BRIEF:
In your copy, include every entry exactly as written but no pictures.

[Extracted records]

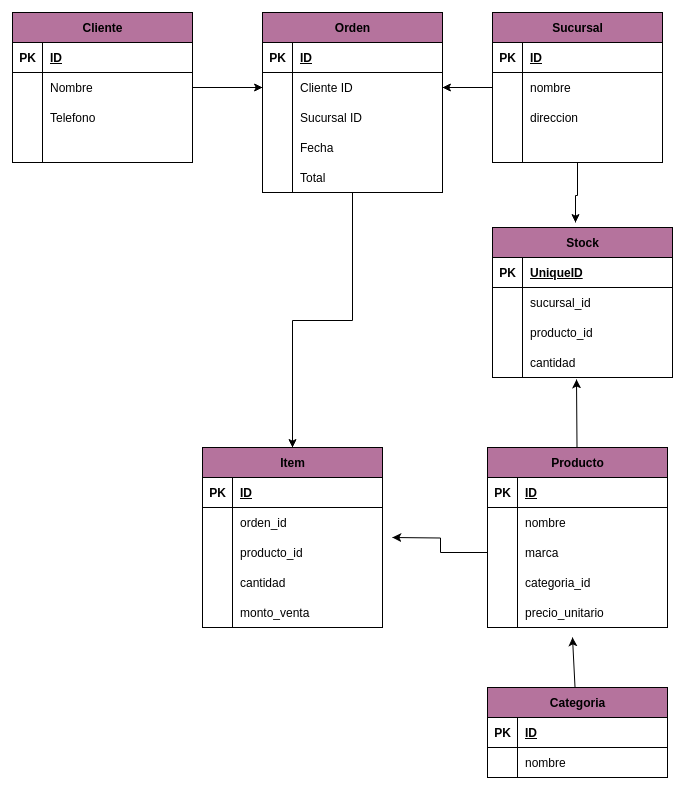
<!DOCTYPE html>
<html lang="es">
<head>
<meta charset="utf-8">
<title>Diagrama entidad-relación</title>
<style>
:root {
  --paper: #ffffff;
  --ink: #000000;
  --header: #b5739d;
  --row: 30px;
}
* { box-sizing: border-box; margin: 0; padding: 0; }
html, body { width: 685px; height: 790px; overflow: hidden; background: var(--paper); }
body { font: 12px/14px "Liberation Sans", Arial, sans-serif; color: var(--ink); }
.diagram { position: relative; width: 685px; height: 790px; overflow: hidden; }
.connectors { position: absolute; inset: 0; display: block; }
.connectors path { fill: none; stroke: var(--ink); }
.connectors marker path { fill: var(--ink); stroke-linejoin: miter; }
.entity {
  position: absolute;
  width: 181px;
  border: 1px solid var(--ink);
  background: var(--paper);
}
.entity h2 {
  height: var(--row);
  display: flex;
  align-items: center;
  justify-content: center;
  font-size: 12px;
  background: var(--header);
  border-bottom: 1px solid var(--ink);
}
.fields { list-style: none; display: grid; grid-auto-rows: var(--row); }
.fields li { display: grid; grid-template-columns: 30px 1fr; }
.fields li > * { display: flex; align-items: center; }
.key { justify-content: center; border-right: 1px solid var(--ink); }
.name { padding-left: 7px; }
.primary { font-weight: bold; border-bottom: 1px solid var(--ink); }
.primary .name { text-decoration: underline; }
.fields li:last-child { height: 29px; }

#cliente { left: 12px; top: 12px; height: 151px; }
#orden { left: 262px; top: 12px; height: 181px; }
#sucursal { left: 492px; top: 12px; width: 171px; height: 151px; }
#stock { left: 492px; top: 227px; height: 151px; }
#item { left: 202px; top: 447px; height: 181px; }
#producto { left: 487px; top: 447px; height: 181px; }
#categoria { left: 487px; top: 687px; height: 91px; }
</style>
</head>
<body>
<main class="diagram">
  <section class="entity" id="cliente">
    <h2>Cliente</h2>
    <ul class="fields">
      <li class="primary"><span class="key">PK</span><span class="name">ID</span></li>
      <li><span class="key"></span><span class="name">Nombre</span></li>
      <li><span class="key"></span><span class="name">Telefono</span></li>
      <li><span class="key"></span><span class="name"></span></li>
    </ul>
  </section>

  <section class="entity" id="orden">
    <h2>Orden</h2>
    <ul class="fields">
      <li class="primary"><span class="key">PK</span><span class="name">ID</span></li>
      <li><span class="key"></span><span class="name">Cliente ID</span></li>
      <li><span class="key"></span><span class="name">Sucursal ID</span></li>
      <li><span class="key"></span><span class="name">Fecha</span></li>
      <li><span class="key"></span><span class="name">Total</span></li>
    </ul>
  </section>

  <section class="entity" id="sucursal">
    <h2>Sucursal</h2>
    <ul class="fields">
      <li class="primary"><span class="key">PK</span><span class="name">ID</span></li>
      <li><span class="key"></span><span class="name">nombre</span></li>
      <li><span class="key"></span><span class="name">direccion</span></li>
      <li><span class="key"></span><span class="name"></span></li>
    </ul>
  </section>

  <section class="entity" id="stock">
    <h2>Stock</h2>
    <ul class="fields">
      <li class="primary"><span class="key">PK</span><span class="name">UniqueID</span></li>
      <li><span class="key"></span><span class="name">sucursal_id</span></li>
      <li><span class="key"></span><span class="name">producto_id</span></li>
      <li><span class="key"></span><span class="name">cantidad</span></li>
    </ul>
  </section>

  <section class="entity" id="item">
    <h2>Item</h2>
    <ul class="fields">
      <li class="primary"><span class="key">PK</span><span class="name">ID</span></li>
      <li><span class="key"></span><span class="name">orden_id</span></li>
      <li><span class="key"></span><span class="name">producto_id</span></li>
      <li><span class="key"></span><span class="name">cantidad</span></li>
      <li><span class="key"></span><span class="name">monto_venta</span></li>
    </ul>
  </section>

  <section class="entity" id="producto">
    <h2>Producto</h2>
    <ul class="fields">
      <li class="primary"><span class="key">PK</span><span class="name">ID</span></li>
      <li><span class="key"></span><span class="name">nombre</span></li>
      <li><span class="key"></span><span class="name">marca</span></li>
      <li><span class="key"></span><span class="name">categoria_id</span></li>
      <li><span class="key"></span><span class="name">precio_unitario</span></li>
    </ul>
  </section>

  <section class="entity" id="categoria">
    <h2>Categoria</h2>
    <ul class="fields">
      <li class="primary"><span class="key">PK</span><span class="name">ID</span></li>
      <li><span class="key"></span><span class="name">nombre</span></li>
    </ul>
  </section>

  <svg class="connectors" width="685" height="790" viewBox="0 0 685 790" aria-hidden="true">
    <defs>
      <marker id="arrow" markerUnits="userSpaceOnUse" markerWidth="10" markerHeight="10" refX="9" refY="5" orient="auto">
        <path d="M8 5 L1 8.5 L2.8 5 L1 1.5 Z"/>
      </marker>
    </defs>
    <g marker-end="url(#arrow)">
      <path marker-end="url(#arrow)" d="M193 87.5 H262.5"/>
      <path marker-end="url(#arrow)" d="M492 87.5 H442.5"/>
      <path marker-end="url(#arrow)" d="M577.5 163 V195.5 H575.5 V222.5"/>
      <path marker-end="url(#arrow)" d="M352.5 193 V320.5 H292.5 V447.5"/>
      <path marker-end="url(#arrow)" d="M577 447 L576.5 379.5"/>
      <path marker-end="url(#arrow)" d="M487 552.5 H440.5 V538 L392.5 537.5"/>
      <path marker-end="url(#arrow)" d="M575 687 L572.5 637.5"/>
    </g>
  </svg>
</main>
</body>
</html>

RESPONSE:
<!DOCTYPE html>
<html lang="es">
<head>
<meta charset="utf-8">
<title>Diagrama entidad-relación</title>
<style>
:root {
  --paper: #ffffff;
  --ink: #000000;
  --header: #b5739d;
  --row: 30px;
}
* { box-sizing: border-box; margin: 0; padding: 0; }
html, body { width: 685px; height: 790px; overflow: hidden; background: var(--paper); }
body { font: 12px/14px "Liberation Sans", Arial, sans-serif; color: var(--ink); }
.diagram { position: relative; width: 685px; height: 790px; overflow: hidden; }
.connectors { position: absolute; inset: 0; display: block; }
.connectors path { fill: none; stroke: var(--ink); }
.connectors marker path { fill: var(--ink); stroke-linejoin: miter; }
.entity {
  position: absolute;
  width: 181px;
  border: 1px solid var(--ink);
  background: var(--paper);
}
.entity h2 {
  height: var(--row);
  display: flex;
  align-items: center;
  justify-content: center;
  font-size: 12px;
  background: var(--header);
  border-bottom: 1px solid var(--ink);
}
.fields { list-style: none; display: grid; grid-auto-rows: var(--row); }
.fields li { display: grid; grid-template-columns: 30px 1fr; }
.fields li > * { display: flex; align-items: center; }
.key { justify-content: center; border-right: 1px solid var(--ink); }
.name { padding-left: 7px; }
.primary { font-weight: bold; border-bottom: 1px solid var(--ink); }
.primary .name { text-decoration: underline; }
.fields li:last-child { height: 29px; }

#cliente { left: 12px; top: 12px; height: 151px; }
#orden { left: 262px; top: 12px; height: 181px; }
#sucursal { left: 492px; top: 12px; width: 171px; height: 151px; }
#stock { left: 492px; top: 227px; height: 151px; }
#item { left: 202px; top: 447px; height: 181px; }
#producto { left: 487px; top: 447px; height: 181px; }
#categoria { left: 487px; top: 687px; height: 91px; }
</style>
</head>
<body>
<main class="diagram">
  <section class="entity" id="cliente">
    <h2>Cliente</h2>
    <ul class="fields">
      <li class="primary"><span class="key">PK</span><span class="name">ID</span></li>
      <li><span class="key"></span><span class="name">Nombre</span></li>
      <li><span class="key"></span><span class="name">Telefono</span></li>
      <li><span class="key"></span><span class="name"></span></li>
    </ul>
  </section>

  <section class="entity" id="orden">
    <h2>Orden</h2>
    <ul class="fields">
      <li class="primary"><span class="key">PK</span><span class="name">ID</span></li>
      <li><span class="key"></span><span class="name">Cliente ID</span></li>
      <li><span class="key"></span><span class="name">Sucursal ID</span></li>
      <li><span class="key"></span><span class="name">Fecha</span></li>
      <li><span class="key"></span><span class="name">Total</span></li>
    </ul>
  </section>

  <section class="entity" id="sucursal">
    <h2>Sucursal</h2>
    <ul class="fields">
      <li class="primary"><span class="key">PK</span><span class="name">ID</span></li>
      <li><span class="key"></span><span class="name">nombre</span></li>
      <li><span class="key"></span><span class="name">direccion</span></li>
      <li><span class="key"></span><span class="name"></span></li>
    </ul>
  </section>

  <section class="entity" id="stock">
    <h2>Stock</h2>
    <ul class="fields">
      <li class="primary"><span class="key">PK</span><span class="name">UniqueID</span></li>
      <li><span class="key"></span><span class="name">sucursal_id</span></li>
      <li><span class="key"></span><span class="name">producto_id</span></li>
      <li><span class="key"></span><span class="name">cantidad</span></li>
    </ul>
  </section>

  <section class="entity" id="item">
    <h2>Item</h2>
    <ul class="fields">
      <li class="primary"><span class="key">PK</span><span class="name">ID</span></li>
      <li><span class="key"></span><span class="name">orden_id</span></li>
      <li><span class="key"></span><span class="name">producto_id</span></li>
      <li><span class="key"></span><span class="name">cantidad</span></li>
      <li><span class="key"></span><span class="name">monto_venta</span></li>
    </ul>
  </section>

  <section class="entity" id="producto">
    <h2>Producto</h2>
    <ul class="fields">
      <li class="primary"><span class="key">PK</span><span class="name">ID</span></li>
      <li><span class="key"></span><span class="name">nombre</span></li>
      <li><span class="key"></span><span class="name">marca</span></li>
      <li><span class="key"></span><span class="name">categoria_id</span></li>
      <li><span class="key"></span><span class="name">precio_unitario</span></li>
    </ul>
  </section>

  <section class="entity" id="categoria">
    <h2>Categoria</h2>
    <ul class="fields">
      <li class="primary"><span class="key">PK</span><span class="name">ID</span></li>
      <li><span class="key"></span><span class="name">nombre</span></li>
    </ul>
  </section>

  <svg class="connectors" width="685" height="790" viewBox="0 0 685 790" aria-hidden="true">
    <defs>
      <marker id="arrow" markerUnits="userSpaceOnUse" markerWidth="10" markerHeight="10" refX="9" refY="5" orient="auto">
        <path d="M8 5 L1 8.5 L2.8 5 L1 1.5 Z"/>
      </marker>
    </defs>
    <g marker-end="url(#arrow)">
      <path marker-end="url(#arrow)" d="M193 87.5 H262.5"/>
      <path marker-end="url(#arrow)" d="M492 87.5 H442.5"/>
      <path marker-end="url(#arrow)" d="M577.5 163 V195.5 H575.5 V222.5"/>
      <path marker-end="url(#arrow)" d="M352.5 193 V320.5 H292.5 V447.5"/>
      <path marker-end="url(#arrow)" d="M577 447 L576.5 379.5"/>
      <path marker-end="url(#arrow)" d="M487 552.5 H440.5 V538 L392.5 537.5"/>
      <path marker-end="url(#arrow)" d="M575 687 L572.5 637.5"/>
    </g>
  </svg>
</main>
</body>
</html>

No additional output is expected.